Copy out each line from the material where the word "across" is found.
#### SUPPLIED ENTRIES
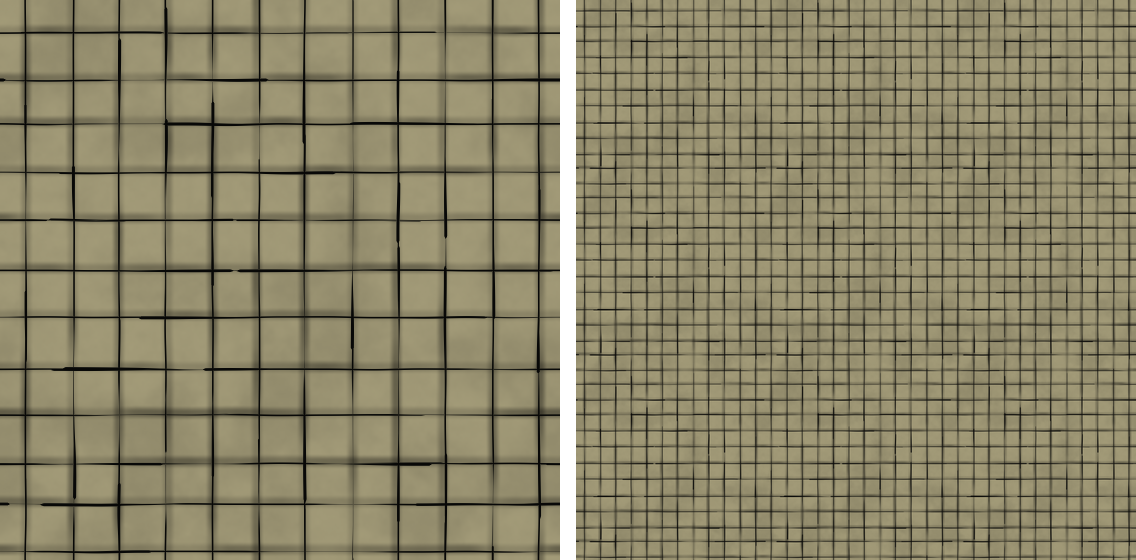
Left, the tile; right, the same tile 3 across and 3 down.
This pattern is drawn by a Shadertoy shader. Its source:

```glsl
// Worn olive tiles under a 12 by 12 grid of uneven hand-inked lines with soft shadows.

const float CELLS = 12.0;

// Whole-number modulo that is safe against division rounding.
float wrap(float i, float n) { return i - n * floor((i + 0.5) / n); }

float hash(vec2 p) {
    vec3 q = fract(p.xyx * 0.1031);
    q += dot(q, q.yzx + 33.33);
    return fract((q.x + q.y) * q.z);
}

// Value noise that wraps after a whole number of lattice cells.
float noise(vec2 p, float period) {
    vec2 i = floor(p), f = p - i;
    f = f * f * (3.0 - 2.0 * f);
    vec2 a = vec2(wrap(i.x, period), wrap(i.y, period));
    vec2 b = vec2(wrap(i.x + 1.0, period), wrap(i.y + 1.0, period));
    return mix(mix(hash(a), hash(vec2(b.x, a.y)), f.x),
               mix(hash(vec2(a.x, b.y)), hash(b), f.x), f.y);
}

float fbm(vec2 uv, float period) {
    float sum = 0.0, gain = 0.5;
    for (int i = 0; i < 5; i++) {
        sum += gain * noise(uv * period, period);
        period *= 2.0;
        gain *= 0.5;
    }
    return sum;
}

// Noise along one line, wrapping after "period" steps.
float lineNoise(float along, float row, float period) {
    float t = along / CELLS * period, i = floor(t);
    return mix(hash(vec2(wrap(i, period), row)),
               hash(vec2(wrap(i + 1.0, period), row)), smoothstep(0.0, 1.0, t - i));
}

// Share of one pixel covered by a band of the given half width.
float coverage(float d, float halfWidth, float pixel) {
    float h = 0.5 * pixel;
    return max(min(d + h, halfWidth) - max(d - h, -halfWidth), 0.0) / pixel;
}

// One family of parallel lines: x is ink, y is shadow.
vec2 inkLines(float across, float along, float seed, float shift, float sway, float pixel) {
    vec2 result = vec2(0.0);
    for (int k = -1; k <= 1; k++) {
        float cell = floor(across) + float(k);
        float id = wrap(cell, CELLS), row = id + seed;
        float center = cell + 0.5 + shift + sway * sin(6.28319 * id / CELLS)
                     + 0.11 * (hash(vec2(row, 7.0)) - 0.5)
                     + 0.02 * (lineNoise(along, row + 60.0, 12.0) - 0.5);
        float d = across - center;

        // Thin continuous line that swells and fades
        float swell = smoothstep(0.05, 0.55, lineNoise(along, row + 100.0, 8.0));
        float ink = coverage(d, 0.005 + 0.012 * swell, pixel) * (0.5 + 0.5 * swell);

        // Bold strokes that taper in and stop abruptly
        for (int s = 0; s < 2; s++) {
            float layer = row + 140.0 + 40.0 * float(s);
            float count = 3.0 + floor(4.0 * hash(vec2(layer, 3.0)));
            float t = along / CELLS * count + hash(vec2(layer, 5.0));
            vec2 key = vec2(layer, wrap(floor(t), count) + 20.0);
            float f = fract(t);
            f = hash(key + 11.0) < 0.5 ? f : 1.0 - f;
            float taper = smoothstep(0.1, 0.85, f) * smoothstep(1.0, 0.97, f);
            float bold = 0.033 * taper * smoothstep(0.35, 1.0, hash(key));
            ink = max(ink, coverage(d - 0.03 * (hash(key + 31.0) - 0.5), bold, pixel));
        }

        // Soft band leaning to one side of the line
        float lean = seed > 0.0 ? 0.05 : 0.12 * (hash(vec2(row, 9.0)) - 0.6);
        float depth = lineNoise(along, row + 240.0, 12.0);
        float shade = smoothstep(0.17, 0.02, abs(d - lean)) * (0.12 + 0.25 * depth * depth);
        result = max(result, vec2(ink, shade));
    }
    return result;
}

void mainImage(out vec4 fragColor, in vec2 fragCoord) {
    vec2 uv = fragCoord / iResolution.xy;
    vec2 grid = uv * CELLS, pixel = CELLS / iResolution.xy;

    // Mottled tile surface
    float clouds = smoothstep(0.42, 0.78, fbm(uv, 8.0));
    float grain = fbm(uv + 0.37, 48.0) - 0.5;
    vec3 color = vec3(0.627, 0.597, 0.463) * (1.0 - 0.08 * clouds + 0.05 * grain);

    // Shadows, then ink
    vec2 upright = inkLines(grid.x, grid.y, 0.0, 0.04, 0.0, pixel.x);
    vec2 level = inkLines(grid.y, grid.x, 20.0, -0.3, -0.1, pixel.y);
    color *= (1.0 - upright.y) * (1.0 - level.y);
    color = mix(color, vec3(0.03, 0.033, 0.028), max(upright.x, level.x));

    fragColor = vec4(color, 1.0);
}
```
########
EXERCISE RESULT ->
Left, the tile; right, the same tile 3 across and 3 down.
vec2 inkLines(float across, float along, float seed, float shift, float sway, float pixel) {
        float cell = floor(across) + float(k);
        float d = across - center;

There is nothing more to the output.